◆ Exercise aim ◆
Beginning with the top line of the listing below, give again every line up to and including the line with "border-right: 1px solid"; pictures do not belong in the copy.

*** Data under study

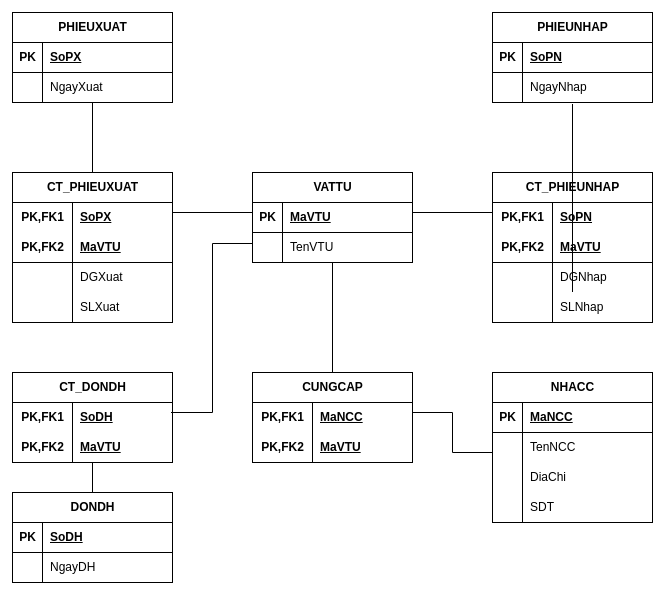
<!DOCTYPE html>
<html lang="vi">
<head>
<meta charset="utf-8">
<title>Entity relationship diagram</title>
<style>
:root { --ink: #000; --paper: #fff; --row: 30px; }
* { box-sizing: border-box; margin: 0; padding: 0; }
html, body { width: 665px; height: 595px; overflow: hidden; background: var(--paper); }
.diagram {
  position: relative; width: 665px; height: 595px;
  color: var(--ink);
  font: 12px/29px "Liberation Sans", Helvetica, Arial, sans-serif;
}
.entity {
  --key: 30px;
  position: absolute; width: 161px;
  border: 1px solid var(--ink); border-bottom: 0;
  background: var(--paper);
}
.entity.wide { --key: 60px; }
.entity h2 {
  height: var(--row); border-bottom: 1px solid var(--ink);
  font-size: 12px; line-height: 29px; text-align: center;
}
.fields { list-style: none; box-shadow: inset 0 -1px var(--ink); }
.fields li { display: grid; grid-template-columns: var(--key) 1fr; height: var(--row); }
.key { border-right: 1px solid var(--ink); text-align: center; white-space: nowrap; }
.name { padding-left: 7px; }
.primary { font-weight: bold; }
.primary .name { text-decoration: underline; }
.connectors { position: absolute; inset: 0; fill: none; stroke: var(--ink); stroke-width: 1; }

#phieuxuat { left: 12px; top: 12px; }
#phieunhap { left: 492px; top: 12px; }
#ct-phieuxuat { left: 12px; top: 172px; }
#vattu { left: 252px; top: 172px; }
#ct-phieunhap { left: 492px; top: 172px; }
#ct-dondh { left: 12px; top: 372px; }
#cungcap { left: 252px; top: 372px; }
#nhacc { left: 492px; top: 372px; }
#dondh { left: 12px; top: 492px; }
</style>
</head>
<body>
<main class="diagram">
  <section class="entity" id="phieuxuat">
    <h2>PHIEUXUAT</h2>
    <ul class="fields primary"><li><span class="key">PK</span><span class="name">SoPX</span></li></ul>
    <ul class="fields"><li><span class="key"></span><span class="name">NgayXuat</span></li></ul>
  </section>

  <section class="entity" id="phieunhap">
    <h2>PHIEUNHAP</h2>
    <ul class="fields primary"><li><span class="key">PK</span><span class="name">SoPN</span></li></ul>
    <ul class="fields"><li><span class="key"></span><span class="name">NgayNhap</span></li></ul>
  </section>

  <section class="entity wide" id="ct-phieuxuat">
    <h2>CT_PHIEUXUAT</h2>
    <ul class="fields primary">
      <li><span class="key">PK,FK1</span><span class="name">SoPX</span></li>
      <li><span class="key">PK,FK2</span><span class="name">MaVTU</span></li>
    </ul>
    <ul class="fields">
      <li><span class="key"></span><span class="name">DGXuat</span></li>
      <li><span class="key"></span><span class="name">SLXuat</span></li>
    </ul>
  </section>

  <section class="entity" id="vattu">
    <h2>VATTU</h2>
    <ul class="fields primary"><li><span class="key">PK</span><span class="name">MaVTU</span></li></ul>
    <ul class="fields"><li><span class="key"></span><span class="name">TenVTU</span></li></ul>
  </section>

  <section class="entity wide" id="ct-phieunhap">
    <h2>CT_PHIEUNHAP</h2>
    <ul class="fields primary">
      <li><span class="key">PK,FK1</span><span class="name">SoPN</span></li>
      <li><span class="key">PK,FK2</span><span class="name">MaVTU</span></li>
    </ul>
    <ul class="fields">
      <li><span class="key"></span><span class="name">DGNhap</span></li>
      <li><span class="key"></span><span class="name">SLNhap</span></li>
    </ul>
  </section>

  <section class="entity wide" id="ct-dondh">
    <h2>CT_DONDH</h2>
    <ul class="fields primary">
      <li><span class="key">PK,FK1</span><span class="name">SoDH</span></li>
      <li><span class="key">PK,FK2</span><span class="name">MaVTU</span></li>
    </ul>
  </section>

  <section class="entity wide" id="cungcap">
    <h2>CUNGCAP</h2>
    <ul class="fields primary">
      <li><span class="key">PK,FK1</span><span class="name">MaNCC</span></li>
      <li><span class="key">PK,FK2</span><span class="name">MaVTU</span></li>
    </ul>
  </section>

  <section class="entity" id="nhacc">
    <h2>NHACC</h2>
    <ul class="fields primary"><li><span class="key">PK</span><span class="name">MaNCC</span></li></ul>
    <ul class="fields">
      <li><span class="key"></span><span class="name">TenNCC</span></li>
      <li><span class="key"></span><span class="name">DiaChi</span></li>
      <li><span class="key"></span><span class="name">SDT</span></li>
    </ul>
  </section>

  <section class="entity" id="dondh">
    <h2>DONDH</h2>
    <ul class="fields primary"><li><span class="key">PK</span><span class="name">SoDH</span></li></ul>
    <ul class="fields"><li><span class="key"></span><span class="name">NgayDH</span></li></ul>
  </section>

  <svg class="connectors" width="665" height="595" viewBox="0 0 665 595" aria-hidden="true">
    <path d="M92.5 102V172"/>
    <path d="M572.5 104V292"/>
    <path d="M172 212.5H252"/>
    <path d="M412 212.5H492"/>
    <path d="M332.5 262V372"/>
    <path d="M252 243.5H212.5V412.5H171"/>
    <path d="M412 412.5H452.5V452.5H492"/>
    <path d="M92.5 462V492"/>
  </svg>
</main>
</body>
</html>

******

◆ Solution for this task ◆
<!DOCTYPE html>
<html lang="vi">
<head>
<meta charset="utf-8">
<title>Entity relationship diagram</title>
<style>
:root { --ink: #000; --paper: #fff; --row: 30px; }
* { box-sizing: border-box; margin: 0; padding: 0; }
html, body { width: 665px; height: 595px; overflow: hidden; background: var(--paper); }
.diagram {
  position: relative; width: 665px; height: 595px;
  color: var(--ink);
  font: 12px/29px "Liberation Sans", Helvetica, Arial, sans-serif;
}
.entity {
  --key: 30px;
  position: absolute; width: 161px;
  border: 1px solid var(--ink); border-bottom: 0;
  background: var(--paper);
}
.entity.wide { --key: 60px; }
.entity h2 {
  height: var(--row); border-bottom: 1px solid var(--ink);
  font-size: 12px; line-height: 29px; text-align: center;
}
.fields { list-style: none; box-shadow: inset 0 -1px var(--ink); }
.fields li { display: grid; grid-template-columns: var(--key) 1fr; height: var(--row); }
.key { border-right: 1px solid var(--ink); text-align: center; white-space: nowrap; }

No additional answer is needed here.